[Saved entries]
------------------------------------------------

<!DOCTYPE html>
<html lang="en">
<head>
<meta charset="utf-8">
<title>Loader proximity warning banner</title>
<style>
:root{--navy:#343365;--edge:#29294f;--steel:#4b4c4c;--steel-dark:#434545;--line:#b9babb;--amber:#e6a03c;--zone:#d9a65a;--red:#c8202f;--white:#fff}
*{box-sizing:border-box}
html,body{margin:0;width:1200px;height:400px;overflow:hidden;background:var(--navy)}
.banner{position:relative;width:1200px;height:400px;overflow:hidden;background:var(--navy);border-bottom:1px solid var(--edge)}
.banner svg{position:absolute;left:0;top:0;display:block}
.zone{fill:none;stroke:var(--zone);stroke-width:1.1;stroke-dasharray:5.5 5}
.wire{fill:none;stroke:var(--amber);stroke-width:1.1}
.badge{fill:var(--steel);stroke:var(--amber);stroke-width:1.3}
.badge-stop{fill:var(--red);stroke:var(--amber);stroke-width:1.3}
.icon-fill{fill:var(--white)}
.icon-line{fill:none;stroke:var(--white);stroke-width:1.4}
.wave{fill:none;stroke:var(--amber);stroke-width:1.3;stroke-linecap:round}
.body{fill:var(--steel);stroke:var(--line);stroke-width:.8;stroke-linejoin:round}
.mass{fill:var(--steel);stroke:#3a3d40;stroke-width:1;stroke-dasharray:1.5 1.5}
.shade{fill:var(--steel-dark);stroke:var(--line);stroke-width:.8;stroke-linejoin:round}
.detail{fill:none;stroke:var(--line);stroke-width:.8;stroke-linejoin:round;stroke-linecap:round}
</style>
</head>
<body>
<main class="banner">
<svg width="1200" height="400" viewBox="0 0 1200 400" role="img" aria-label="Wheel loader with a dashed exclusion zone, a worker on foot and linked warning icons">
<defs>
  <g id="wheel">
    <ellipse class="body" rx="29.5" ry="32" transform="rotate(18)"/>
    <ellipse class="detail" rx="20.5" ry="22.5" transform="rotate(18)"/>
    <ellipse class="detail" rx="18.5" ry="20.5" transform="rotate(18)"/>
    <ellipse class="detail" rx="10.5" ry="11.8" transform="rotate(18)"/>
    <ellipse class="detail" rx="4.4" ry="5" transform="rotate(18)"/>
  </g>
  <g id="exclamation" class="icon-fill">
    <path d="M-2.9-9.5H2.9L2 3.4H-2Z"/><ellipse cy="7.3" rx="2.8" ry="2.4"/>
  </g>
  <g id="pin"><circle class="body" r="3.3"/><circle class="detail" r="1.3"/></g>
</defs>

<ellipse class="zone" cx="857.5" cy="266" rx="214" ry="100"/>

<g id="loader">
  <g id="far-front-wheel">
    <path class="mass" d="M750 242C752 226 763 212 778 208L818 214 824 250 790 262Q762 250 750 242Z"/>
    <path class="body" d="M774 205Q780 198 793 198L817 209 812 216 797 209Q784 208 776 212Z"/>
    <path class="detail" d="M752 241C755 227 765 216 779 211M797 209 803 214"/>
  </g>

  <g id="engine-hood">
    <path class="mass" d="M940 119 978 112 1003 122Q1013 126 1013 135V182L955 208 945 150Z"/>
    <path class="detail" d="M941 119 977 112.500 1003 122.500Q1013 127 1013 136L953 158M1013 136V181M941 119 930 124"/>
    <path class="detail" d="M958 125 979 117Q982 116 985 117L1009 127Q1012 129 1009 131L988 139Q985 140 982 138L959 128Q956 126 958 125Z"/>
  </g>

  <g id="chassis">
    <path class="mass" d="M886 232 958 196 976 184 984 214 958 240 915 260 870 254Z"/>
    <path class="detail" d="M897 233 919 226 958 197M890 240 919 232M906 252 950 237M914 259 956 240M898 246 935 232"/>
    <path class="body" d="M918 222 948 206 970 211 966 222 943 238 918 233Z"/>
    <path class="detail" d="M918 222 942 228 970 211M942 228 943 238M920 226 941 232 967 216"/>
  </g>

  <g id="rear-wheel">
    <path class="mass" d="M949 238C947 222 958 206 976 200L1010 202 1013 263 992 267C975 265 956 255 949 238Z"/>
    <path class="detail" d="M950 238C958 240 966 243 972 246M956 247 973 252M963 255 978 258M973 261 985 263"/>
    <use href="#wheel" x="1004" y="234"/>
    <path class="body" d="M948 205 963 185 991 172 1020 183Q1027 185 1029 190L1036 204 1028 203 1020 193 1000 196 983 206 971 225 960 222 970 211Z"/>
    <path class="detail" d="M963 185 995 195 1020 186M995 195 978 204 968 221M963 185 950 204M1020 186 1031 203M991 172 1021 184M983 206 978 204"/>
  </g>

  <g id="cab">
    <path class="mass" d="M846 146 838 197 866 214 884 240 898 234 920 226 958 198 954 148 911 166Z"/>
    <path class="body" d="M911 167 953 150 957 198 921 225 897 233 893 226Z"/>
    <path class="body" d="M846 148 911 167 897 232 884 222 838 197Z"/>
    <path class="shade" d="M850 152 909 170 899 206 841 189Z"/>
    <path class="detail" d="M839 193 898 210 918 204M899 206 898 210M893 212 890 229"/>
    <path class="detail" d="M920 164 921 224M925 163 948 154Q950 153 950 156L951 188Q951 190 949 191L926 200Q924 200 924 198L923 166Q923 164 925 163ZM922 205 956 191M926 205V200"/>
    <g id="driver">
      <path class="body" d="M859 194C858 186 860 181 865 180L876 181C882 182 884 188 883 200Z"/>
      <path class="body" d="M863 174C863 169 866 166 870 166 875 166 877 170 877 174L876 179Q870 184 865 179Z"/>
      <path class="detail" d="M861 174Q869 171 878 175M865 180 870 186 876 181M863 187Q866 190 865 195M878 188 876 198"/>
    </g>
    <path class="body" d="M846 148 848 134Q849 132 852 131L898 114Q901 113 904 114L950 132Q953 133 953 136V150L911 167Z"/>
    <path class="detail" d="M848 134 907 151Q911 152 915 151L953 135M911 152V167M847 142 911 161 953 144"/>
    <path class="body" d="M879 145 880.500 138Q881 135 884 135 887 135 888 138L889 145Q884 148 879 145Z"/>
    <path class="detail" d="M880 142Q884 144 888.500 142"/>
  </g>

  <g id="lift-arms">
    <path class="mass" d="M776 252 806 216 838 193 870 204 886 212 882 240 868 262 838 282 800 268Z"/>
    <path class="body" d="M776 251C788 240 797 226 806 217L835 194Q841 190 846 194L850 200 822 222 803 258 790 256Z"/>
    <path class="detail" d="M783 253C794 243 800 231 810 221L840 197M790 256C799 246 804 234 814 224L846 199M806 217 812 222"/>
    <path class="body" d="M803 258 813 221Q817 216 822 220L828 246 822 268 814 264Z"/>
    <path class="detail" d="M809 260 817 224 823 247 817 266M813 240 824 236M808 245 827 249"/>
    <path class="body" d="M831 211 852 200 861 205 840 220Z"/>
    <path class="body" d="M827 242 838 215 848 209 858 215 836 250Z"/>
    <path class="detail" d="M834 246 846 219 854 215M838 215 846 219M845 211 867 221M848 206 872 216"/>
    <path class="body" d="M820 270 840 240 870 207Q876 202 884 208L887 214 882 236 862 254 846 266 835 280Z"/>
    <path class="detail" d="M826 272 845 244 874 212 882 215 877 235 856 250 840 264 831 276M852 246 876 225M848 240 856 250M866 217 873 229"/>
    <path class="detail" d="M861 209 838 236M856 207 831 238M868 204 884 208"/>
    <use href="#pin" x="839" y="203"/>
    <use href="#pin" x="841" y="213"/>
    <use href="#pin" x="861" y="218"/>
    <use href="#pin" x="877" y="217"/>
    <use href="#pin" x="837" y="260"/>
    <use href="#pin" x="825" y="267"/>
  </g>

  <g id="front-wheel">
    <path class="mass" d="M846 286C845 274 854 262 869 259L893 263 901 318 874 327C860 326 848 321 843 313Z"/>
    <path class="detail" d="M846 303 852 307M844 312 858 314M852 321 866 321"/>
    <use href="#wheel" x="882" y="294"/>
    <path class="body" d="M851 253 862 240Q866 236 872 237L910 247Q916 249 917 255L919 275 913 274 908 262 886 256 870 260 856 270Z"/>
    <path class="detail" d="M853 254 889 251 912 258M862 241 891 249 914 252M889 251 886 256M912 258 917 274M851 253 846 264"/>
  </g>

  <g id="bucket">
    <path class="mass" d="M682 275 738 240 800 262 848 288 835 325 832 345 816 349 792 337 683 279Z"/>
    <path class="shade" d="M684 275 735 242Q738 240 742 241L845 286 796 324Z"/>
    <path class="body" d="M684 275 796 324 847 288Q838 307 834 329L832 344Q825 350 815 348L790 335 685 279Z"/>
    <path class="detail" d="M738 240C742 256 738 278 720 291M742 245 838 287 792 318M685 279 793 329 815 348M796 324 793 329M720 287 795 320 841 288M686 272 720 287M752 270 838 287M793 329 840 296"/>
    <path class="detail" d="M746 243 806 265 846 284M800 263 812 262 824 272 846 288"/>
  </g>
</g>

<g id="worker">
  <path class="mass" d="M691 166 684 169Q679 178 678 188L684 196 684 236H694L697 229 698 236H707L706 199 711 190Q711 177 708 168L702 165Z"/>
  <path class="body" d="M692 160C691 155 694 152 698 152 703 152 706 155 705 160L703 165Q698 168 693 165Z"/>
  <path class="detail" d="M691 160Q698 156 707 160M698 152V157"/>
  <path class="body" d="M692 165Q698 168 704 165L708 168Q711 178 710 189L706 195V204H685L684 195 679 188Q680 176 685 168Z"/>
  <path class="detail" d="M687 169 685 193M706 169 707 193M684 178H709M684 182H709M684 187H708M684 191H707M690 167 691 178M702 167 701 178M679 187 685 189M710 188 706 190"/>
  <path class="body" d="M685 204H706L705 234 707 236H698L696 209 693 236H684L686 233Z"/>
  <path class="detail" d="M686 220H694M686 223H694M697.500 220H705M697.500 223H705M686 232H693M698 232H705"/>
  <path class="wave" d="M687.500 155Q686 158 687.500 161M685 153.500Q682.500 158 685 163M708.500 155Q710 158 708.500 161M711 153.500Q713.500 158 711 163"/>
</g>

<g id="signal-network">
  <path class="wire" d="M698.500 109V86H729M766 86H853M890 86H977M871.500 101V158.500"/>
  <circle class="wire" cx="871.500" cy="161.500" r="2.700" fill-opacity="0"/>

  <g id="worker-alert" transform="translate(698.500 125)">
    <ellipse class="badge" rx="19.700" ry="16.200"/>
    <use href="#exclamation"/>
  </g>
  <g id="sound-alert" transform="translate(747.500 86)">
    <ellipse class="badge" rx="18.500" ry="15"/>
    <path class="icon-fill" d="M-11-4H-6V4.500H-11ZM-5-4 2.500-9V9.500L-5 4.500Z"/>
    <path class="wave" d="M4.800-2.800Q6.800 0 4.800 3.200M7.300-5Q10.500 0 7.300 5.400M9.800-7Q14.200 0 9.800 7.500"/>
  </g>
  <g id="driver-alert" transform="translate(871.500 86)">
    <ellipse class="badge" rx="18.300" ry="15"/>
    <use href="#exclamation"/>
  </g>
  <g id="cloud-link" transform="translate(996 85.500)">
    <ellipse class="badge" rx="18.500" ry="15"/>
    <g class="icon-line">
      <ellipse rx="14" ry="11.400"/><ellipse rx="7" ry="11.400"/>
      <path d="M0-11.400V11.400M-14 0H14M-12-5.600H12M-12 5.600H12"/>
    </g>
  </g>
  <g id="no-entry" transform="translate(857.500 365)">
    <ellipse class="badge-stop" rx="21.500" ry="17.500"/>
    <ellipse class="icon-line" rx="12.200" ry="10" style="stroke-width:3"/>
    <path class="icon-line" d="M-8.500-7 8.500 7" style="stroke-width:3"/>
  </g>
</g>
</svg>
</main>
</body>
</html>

------------------------------------------------

--- GOAL OF THE EXERCISE ---
Taking the entries above, write out exactly the lines starting with the line containing "253C794 243 800" and going on through the line containing "211 852 200", both included, and nothing else.

--- RESULT ---
    <path class="detail" d="M783 253C794 243 800 231 810 221L840 197M790 256C799 246 804 234 814 224L846 199M806 217 812 222"/>
    <path class="body" d="M803 258 813 221Q817 216 822 220L828 246 822 268 814 264Z"/>
    <path class="detail" d="M809 260 817 224 823 247 817 266M813 240 824 236M808 245 827 249"/>
    <path class="body" d="M831 211 852 200 861 205 840 220Z"/>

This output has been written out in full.